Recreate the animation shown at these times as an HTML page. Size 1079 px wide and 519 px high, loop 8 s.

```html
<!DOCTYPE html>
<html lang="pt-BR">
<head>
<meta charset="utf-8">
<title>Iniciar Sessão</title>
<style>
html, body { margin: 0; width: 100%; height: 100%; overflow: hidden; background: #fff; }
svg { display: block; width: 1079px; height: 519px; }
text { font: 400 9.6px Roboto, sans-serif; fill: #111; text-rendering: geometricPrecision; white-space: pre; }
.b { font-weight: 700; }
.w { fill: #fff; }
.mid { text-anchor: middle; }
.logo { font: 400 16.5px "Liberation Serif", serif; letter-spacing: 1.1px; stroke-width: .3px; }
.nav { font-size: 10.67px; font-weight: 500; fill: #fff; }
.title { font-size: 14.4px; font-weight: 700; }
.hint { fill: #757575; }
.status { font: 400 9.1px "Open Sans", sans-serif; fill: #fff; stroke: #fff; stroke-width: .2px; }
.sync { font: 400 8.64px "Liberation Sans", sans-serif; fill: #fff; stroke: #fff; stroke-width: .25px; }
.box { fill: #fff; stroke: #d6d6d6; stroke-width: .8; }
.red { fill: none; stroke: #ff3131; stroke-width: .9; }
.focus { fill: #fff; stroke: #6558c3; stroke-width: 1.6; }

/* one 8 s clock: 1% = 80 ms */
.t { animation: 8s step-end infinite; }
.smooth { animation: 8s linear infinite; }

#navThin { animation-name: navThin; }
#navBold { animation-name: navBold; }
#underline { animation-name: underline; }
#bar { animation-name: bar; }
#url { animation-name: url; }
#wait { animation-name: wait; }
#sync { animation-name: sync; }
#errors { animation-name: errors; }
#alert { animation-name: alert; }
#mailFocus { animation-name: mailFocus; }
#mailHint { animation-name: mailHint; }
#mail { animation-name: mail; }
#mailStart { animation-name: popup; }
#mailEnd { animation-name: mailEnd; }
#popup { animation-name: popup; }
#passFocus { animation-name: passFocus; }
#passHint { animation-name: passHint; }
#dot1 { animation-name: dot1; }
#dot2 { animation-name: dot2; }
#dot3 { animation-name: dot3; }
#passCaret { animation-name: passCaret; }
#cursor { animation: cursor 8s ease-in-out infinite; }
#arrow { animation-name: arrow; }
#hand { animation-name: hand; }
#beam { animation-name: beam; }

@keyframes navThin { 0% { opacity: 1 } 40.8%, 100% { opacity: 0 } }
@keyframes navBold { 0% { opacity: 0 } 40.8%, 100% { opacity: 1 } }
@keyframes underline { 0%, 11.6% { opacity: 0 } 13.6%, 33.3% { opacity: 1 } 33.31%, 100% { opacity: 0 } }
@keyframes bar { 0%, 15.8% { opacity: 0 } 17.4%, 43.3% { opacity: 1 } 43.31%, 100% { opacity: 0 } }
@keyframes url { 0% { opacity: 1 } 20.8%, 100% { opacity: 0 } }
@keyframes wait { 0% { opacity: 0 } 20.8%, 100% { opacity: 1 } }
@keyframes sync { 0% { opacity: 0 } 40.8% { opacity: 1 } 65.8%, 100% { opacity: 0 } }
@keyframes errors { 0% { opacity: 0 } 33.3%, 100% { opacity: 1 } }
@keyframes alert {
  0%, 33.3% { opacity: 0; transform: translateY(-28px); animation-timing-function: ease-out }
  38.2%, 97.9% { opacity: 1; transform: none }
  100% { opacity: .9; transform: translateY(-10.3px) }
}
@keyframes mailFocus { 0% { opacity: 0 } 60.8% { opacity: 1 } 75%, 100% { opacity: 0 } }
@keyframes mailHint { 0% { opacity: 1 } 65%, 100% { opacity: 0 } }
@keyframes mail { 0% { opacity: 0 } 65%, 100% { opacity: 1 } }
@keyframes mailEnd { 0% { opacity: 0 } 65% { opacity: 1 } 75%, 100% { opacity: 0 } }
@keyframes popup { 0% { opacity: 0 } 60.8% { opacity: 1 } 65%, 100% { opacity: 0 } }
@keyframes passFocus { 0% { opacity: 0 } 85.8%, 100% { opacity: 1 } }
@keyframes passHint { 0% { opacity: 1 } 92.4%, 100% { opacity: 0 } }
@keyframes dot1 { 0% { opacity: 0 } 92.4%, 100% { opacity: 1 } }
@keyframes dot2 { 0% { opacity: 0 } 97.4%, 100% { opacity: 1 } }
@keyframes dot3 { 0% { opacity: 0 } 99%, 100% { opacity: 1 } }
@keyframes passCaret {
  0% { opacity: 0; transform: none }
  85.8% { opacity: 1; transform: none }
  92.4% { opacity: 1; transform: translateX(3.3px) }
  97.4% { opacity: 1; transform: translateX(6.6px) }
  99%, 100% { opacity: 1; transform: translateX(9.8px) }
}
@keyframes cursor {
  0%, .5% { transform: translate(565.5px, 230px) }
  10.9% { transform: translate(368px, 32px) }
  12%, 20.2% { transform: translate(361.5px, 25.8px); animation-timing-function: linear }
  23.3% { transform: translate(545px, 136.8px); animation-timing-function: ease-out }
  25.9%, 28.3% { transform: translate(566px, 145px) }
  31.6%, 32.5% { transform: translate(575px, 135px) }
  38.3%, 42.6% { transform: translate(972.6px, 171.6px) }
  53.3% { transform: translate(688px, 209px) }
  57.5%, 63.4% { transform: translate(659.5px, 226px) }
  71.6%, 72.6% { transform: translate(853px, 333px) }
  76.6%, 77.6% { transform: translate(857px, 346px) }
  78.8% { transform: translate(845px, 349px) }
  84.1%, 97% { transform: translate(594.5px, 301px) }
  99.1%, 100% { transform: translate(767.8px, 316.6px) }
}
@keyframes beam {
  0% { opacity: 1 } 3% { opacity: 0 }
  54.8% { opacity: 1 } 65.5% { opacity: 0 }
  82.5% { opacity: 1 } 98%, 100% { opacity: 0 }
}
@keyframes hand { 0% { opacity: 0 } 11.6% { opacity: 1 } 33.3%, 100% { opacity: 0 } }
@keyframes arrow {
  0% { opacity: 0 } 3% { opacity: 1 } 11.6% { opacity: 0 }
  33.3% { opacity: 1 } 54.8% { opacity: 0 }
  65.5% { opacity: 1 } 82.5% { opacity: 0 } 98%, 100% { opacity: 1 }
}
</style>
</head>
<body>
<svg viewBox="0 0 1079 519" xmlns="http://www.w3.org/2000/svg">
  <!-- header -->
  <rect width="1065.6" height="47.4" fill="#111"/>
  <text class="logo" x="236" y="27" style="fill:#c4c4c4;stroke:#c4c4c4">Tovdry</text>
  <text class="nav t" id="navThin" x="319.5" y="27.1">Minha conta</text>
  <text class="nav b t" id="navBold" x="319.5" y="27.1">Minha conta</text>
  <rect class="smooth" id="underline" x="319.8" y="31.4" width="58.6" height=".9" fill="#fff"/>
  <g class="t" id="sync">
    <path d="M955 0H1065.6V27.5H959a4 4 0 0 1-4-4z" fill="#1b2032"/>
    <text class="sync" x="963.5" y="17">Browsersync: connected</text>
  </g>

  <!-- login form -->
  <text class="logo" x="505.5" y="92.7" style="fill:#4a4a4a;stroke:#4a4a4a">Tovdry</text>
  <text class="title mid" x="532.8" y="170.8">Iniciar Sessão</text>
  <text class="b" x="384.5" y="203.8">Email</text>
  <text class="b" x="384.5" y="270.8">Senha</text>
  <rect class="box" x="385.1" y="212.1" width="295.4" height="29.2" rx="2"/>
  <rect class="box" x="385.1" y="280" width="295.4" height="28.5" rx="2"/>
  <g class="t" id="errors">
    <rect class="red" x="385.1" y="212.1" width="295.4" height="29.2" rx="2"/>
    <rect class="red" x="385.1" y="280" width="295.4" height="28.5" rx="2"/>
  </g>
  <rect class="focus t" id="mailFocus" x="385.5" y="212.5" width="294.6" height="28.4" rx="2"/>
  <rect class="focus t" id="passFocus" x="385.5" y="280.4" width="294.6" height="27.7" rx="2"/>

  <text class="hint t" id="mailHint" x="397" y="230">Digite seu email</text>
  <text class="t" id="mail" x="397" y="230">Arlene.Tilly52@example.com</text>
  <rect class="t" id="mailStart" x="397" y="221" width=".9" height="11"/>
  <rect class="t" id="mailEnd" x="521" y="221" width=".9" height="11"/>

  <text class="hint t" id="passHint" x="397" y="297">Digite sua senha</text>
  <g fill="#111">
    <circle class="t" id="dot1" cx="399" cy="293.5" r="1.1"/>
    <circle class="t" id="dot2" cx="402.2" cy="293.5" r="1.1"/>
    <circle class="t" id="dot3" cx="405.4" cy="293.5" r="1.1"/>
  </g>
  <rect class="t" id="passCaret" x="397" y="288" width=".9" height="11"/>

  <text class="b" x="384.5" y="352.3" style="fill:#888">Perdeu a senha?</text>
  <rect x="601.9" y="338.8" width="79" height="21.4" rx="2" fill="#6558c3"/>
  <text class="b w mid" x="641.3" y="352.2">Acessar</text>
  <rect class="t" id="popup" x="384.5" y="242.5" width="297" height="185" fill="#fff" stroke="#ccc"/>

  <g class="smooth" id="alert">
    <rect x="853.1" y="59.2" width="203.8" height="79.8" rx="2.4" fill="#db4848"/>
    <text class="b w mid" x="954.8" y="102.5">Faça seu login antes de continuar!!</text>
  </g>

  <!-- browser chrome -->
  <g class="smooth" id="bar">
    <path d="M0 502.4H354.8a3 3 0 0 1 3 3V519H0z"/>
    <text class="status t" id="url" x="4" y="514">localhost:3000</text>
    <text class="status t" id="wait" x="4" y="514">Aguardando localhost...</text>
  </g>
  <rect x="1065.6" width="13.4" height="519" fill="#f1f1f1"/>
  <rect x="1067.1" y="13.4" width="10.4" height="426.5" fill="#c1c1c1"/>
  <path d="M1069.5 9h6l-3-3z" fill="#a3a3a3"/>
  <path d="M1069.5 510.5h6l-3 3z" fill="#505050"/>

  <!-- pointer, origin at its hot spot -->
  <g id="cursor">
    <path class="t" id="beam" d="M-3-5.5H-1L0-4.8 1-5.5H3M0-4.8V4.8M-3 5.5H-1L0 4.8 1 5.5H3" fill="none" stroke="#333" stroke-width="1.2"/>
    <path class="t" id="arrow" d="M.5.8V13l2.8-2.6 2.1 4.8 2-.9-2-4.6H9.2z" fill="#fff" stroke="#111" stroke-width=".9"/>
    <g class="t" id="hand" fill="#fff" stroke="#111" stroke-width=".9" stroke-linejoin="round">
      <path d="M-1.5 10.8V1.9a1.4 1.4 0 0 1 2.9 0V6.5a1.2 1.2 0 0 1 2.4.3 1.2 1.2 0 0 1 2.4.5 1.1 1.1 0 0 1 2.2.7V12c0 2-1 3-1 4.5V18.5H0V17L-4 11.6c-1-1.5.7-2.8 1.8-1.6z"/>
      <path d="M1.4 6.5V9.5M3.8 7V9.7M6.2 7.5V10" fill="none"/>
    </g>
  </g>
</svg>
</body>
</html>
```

────────────────────────────────────────

Your objective
Please copy out each line of the listing above that contains the string "font".

Finished task
text { font: 400 9.6px Roboto, sans-serif; fill: #111; text-rendering: geometricPrecision; white-space: pre; }
.b { font-weight: 700; }
.logo { font: 400 16.5px "Liberation Serif", serif; letter-spacing: 1.1px; stroke-width: .3px; }
.nav { font-size: 10.67px; font-weight: 500; fill: #fff; }
.title { font-size: 14.4px; font-weight: 700; }
.status { font: 400 9.1px "Open Sans", sans-serif; fill: #fff; stroke: #fff; stroke-width: .2px; }
.sync { font: 400 8.64px "Liberation Sans", sans-serif; fill: #fff; stroke: #fff; stroke-width: .25px; }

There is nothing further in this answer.